§ TASK DESCRIPTION:
Which lines in the data contain the word "height"? Please copy each of them.

§ EXERCISE DATA:
= = =

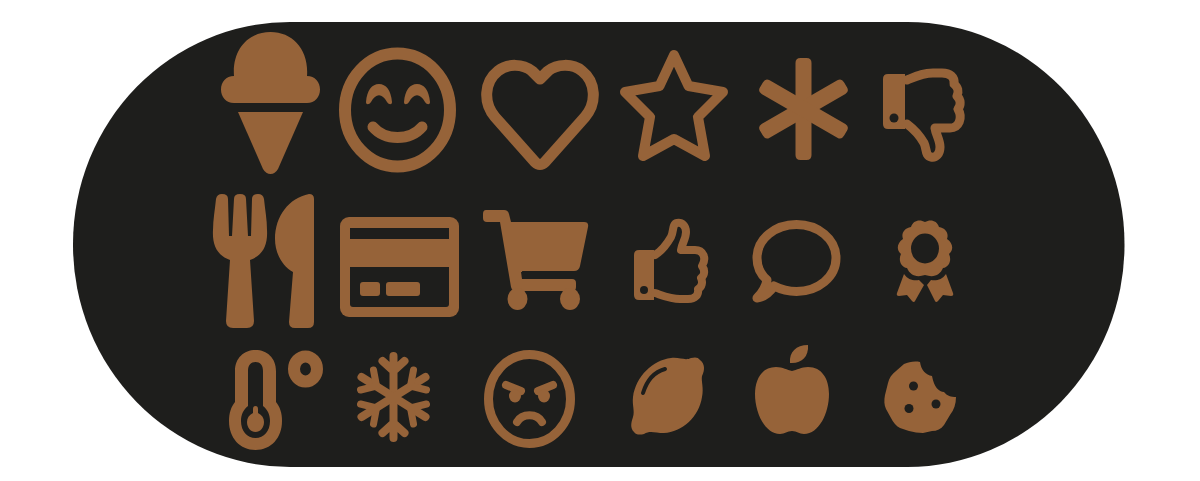
<!DOCTYPE html>
<html lang="en">
<head>
<meta charset="utf-8">
<title>Icon set</title>
<style>
  :root { --paper: #ffffff; --panel: #1e1e1c; --copper: #966339; }
  html, body { margin: 0; background: var(--paper); overflow: hidden; }
  svg { display: block; width: 1200px; height: 481px; }
  .panel, .cut { fill: var(--panel); }
  .icon { fill: var(--copper); }
  .line { fill: none; stroke: var(--copper); stroke-linejoin: round; stroke-linecap: round; }
  .cut-line { fill: none; stroke: var(--panel); stroke-linecap: round; }
</style>
</head>
<body>
<svg viewBox="0 0 1200 481" role="img" aria-label="Eighteen copper icons on a dark rounded panel">
  <defs>
    <g id="snow-arm">
      <path class="line" stroke-width="8" d="M0 0V-41M-11 -36L0 -26L11 -36"/>
    </g>
    <path id="asterisk-bar" d="M-8 -46Q-8 -51 -3 -51H3Q8 -51 8 -46V46Q8 51 3 51H-3Q-8 51 -8 46Z"/>
  </defs>

  <rect class="panel" x="73" y="22" width="1051.500" height="445" rx="217" ry="222"/>

  <g class="icon" id="row-top">
    <g id="ice-cream">
      <path d="M234 76C232 50 248 32 270.500 32C293 32 309 50 307 76C315 76 320 82 320 89.500C320 97 315 103 307 103H234C226 103 221 97 221 89.500C221 82 226 76 234 76Z"/>
      <path d="M238 112H303L278 169Q275 174 270.500 174Q266 174 263 169Z"/>
    </g>

    <g id="smiling-face">
      <ellipse class="line" cx="397.500" cy="110" rx="52.500" ry="56.500" stroke-width="12"/>
      <path class="line" stroke-width="11" d="M373 127C385 141 410 141 422 127"/>
      <path d="M366 102C367 90 372 84 379 84C386 84 391 90 392 102C392 105 389 105 387 102C382 93 376 93 371 102C369 105 366 105 366 102Z"/>
      <path d="M404 102C405 90 410 84 417 84C424 84 429 90 430 102C430 105 427 105 425 102C420 93 414 93 409 102C407 105 404 105 404 102Z"/>
    </g>

    <path id="heart" class="line" stroke-width="11" d="M540 79L532 71C523 64 508 63 498 71C484 82 483 103 495 117L535 162Q540 167 545 162L585 117C597 103 596 82 582 71C572 63 557 64 548 71Z"/>

    <path id="star" class="line" stroke-width="10" d="M674 55L688.500 86L723 92L698 117L705 156L674 139L643 156L650 117L625 92L659.500 86Z"/>

    <g id="asterisk" transform="translate(803.500 109)">
      <use href="#asterisk-bar"/>
      <use href="#asterisk-bar" transform="rotate(60) scale(1 .95)"/>
      <use href="#asterisk-bar" transform="rotate(-60) scale(1 .95)"/>
    </g>

    <g id="thumb-down">
      <path d="M888 74H905V129H888Q883 129 883 124V79Q883 74 888 74Z"/>
      <circle class="cut" cx="894" cy="118" r="4.500"/>
      <path class="line" stroke-width="9" d="M907 80C917 76 923 73 933 73H942C950 73 955 77 954 84C958 87 959 92 957 96C961 100 961 105 958 109C963 118 959 128 950 128H935C936 135 940 140 940 147C940 154 936 158 931 157C925 156 927 149 924 143C920 136 915 130 907 124"/>
    </g>
  </g>

  <g class="icon" id="row-middle">
    <g id="fork-and-knife">
      <path d="M216 199Q217 194 222 194Q228 194 228 199L229 236H232L234 199Q234 194 240 194Q246 194 246 199L248 236H251L252 199Q252 194 258 194Q263 194 264 199C265 209 267 220 267 230C268 246 262 256 250 260L254 321Q254 328 247 328H233Q226 328 226 321L230 260C218 256 212 246 213 230C213 220 215 209 216 199Z"/>
      <path d="M309 194Q314 194 314 199V322Q314 328 308 328H295Q289 328 289 322L293 272C282 266 275 253 275 239C275 216 289 198 309 194Z"/>
    </g>

    <g id="payment-card">
      <rect x="340" y="217" width="119" height="100" rx="9"/>
      <rect class="cut" x="350" y="228" width="99" height="11"/>
      <path class="cut" d="M350 267H449V304Q449 307 446 307H353Q350 307 350 304Z"/>
      <rect x="360" y="282" width="20" height="14" rx="3"/>
      <rect x="386" y="282" width="34" height="14" rx="3"/>
    </g>

    <g id="shopping-cart">
      <path d="M486 210H504Q508 210 509 214L511 222H584Q589 222 588 227L580 266Q579 271 574 271H522L523 279H572Q576 279 576 283V287Q576 291 572 291H516Q512 291 511 287L500 222H487Q483 222 483 218V214Q483 210 486 210Z"/>
      <path class="cut" d="M521 272H579V279H522Z"/>
      <ellipse cx="517.500" cy="299" rx="10" ry="11"/>
      <ellipse cx="570" cy="299" rx="10" ry="11"/>
    </g>

    <g id="thumb-up">
      <path d="M639 250H654V300H639Q634 300 634 295V255Q634 250 639 250Z"/>
      <circle class="cut" cx="644" cy="290" r="4"/>
      <path class="line" stroke-width="8" d="M655 255C663 250 667 244 671 237C674 231 672 224 677 223C682 222 686 226 686 232C686 239 682 243 681 250H695C703 250 707 258 702 266C705 270 705 275 701 278C703 282 702 287 698 289C699 295 695 299 688 299H680C671 299 664 296 655 293"/>
    </g>

    <path id="speech-bubble" class="line" stroke-width="9" d="M796.500 224.500C818 224.500 836 239 836 258C836 277 818 291.500 796.500 291.500C788 291.500 780 289 774 286C770 292 764 297 757 298C762 293 766 286 767 280C760 274 757 267 757 258C757 239 775 224.500 796.500 224.500Z"/>

    <g id="award-rosette">
      <path d="M925 222C930 219 937 220 939 227C946 228 949 234 947 239C953 243 954 250 949 254C952 260 949 267 943 268C940 275 934 278 925 275C916 278 910 275 907 268C901 267 898 260 901 254C896 250 897 243 903 239C901 234 904 228 911 227C913 220 920 219 925 222Z"/>
      <ellipse class="cut" cx="925" cy="248.500" rx="14" ry="15"/>
      <path d="M904 274C908 280 914 281 919 280L924 285L915 301Q914 303 912 301L907 295L899 296Q896 296 897 293Z"/>
      <path d="M946 274C942 280 936 281 931 280L927 285L935 301Q936 303 938 301L943 295L951 296Q954 296 953 293Z"/>
    </g>
  </g>

  <g class="icon" id="row-bottom">
    <g id="thermometer">
      <path d="M235 371C235 358 244 350 255.500 350C267 350 276 358 276 371V402C280 407 282 413 282 421C282 438 271 450 255.500 450C240 450 229 438 229 421C229 413 231 407 235 402Z"/>
      <path class="cut" d="M248 371C248 365 251 362 255.500 362C260 362 263 365 263 371V406C268 410 270 415 270 421C270 431 264 438 255.500 438C247 438 241 431 241 421C241 415 243 410 248 406Z"/>
      <path d="M253 409Q253 406 255.500 406Q258 406 258 409V413C262 415 264 418 264 422C264 428 260 432 255.500 432C251 432 247 428 247 422C247 418 249 415 253 413Z"/>
      <ellipse class="line" cx="305.500" cy="369" rx="11.500" ry="12.500" stroke-width="12"/>
    </g>

    <g id="snowflake" transform="translate(393.500 397)">
      <use href="#snow-arm"/>
      <use href="#snow-arm" transform="rotate(180)"/>
      <g id="snow-diagonals">
        <path class="line" stroke-width="8" d="M-32 -20L32 20M-32 20L32 -20"/>
        <path class="line" stroke-width="7" d="M20 -27L17 -11L33 -7M20 27L17 11L33 7M-20 -27L-17 -11L-33 -7M-20 27L-17 11L-33 7"/>
      </g>
    </g>

    <g id="angry-face">
      <ellipse class="line" cx="529.500" cy="399" rx="41" ry="44.500" stroke-width="9"/>
      <path class="line" stroke-width="8" d="M506 385L521 391M553 385L538 391"/>
      <ellipse cx="515" cy="396" rx="6" ry="6.500"/>
      <ellipse cx="544" cy="396" rx="6" ry="6.500"/>
      <path class="line" stroke-width="8" d="M517 422C522 413 537 413 542 422"/>
    </g>

    <g id="lemon">
      <path d="M700 360C705 364 705 370 702 376C701 381 704 388 702 397C699 417 682 432 664 433C655 433 650 430 644 434C640 435 636 435 634 432C630 428 631 423 633 417C635 411 632 405 633 397C636 376 653 360 671 358C680 357 685 361 691 358C695 357 698 357 700 360Z"/>
      <path class="cut-line" stroke-width="4" d="M643 393C647 380 654 372 665 369"/>
    </g>

    <g id="apple">
      <path d="M790 363C789 352 796 345 808 345C809 357 801 364 790 363Z"/>
      <path d="M792 371C797 370 801 367 808 367C822 367 829 379 829 394C829 413 819 434 804 434C799 434 797 431 792 431C787 431 785 434 780 434C765 434 755 413 755 394C755 379 762 367 776 367C783 367 787 370 792 371Z"/>
    </g>

    <g id="cookie">
      <path d="M920 362C921 370 926 375 932 376C934 387 939 392 944 392C947 396 951 397 956 397C956 404 954 410 950 415L944 425C941 429 937 431 932 431L923 433C918 433 914 432 909 431L900 428C896 426 893 422 891 418L886 409C884 405 884 400 885 395L888 383C889 378 892 374 896 371L904 364C909 362 914 361 920 362Z"/>
      <circle class="cut" cx="913.500" cy="386" r="4.500"/>
      <circle class="cut" cx="909" cy="408.500" r="4.500"/>
      <circle class="cut" cx="936" cy="404" r="4.500"/>
    </g>
  </g>
</svg>
</body>
</html>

= = =

§ YOUR RESPONSE:
  svg { display: block; width: 1200px; height: 481px; }
  <rect class="panel" x="73" y="22" width="1051.500" height="445" rx="217" ry="222"/>
      <rect x="340" y="217" width="119" height="100" rx="9"/>
      <rect class="cut" x="350" y="228" width="99" height="11"/>
      <rect x="360" y="282" width="20" height="14" rx="3"/>
      <rect x="386" y="282" width="34" height="14" rx="3"/>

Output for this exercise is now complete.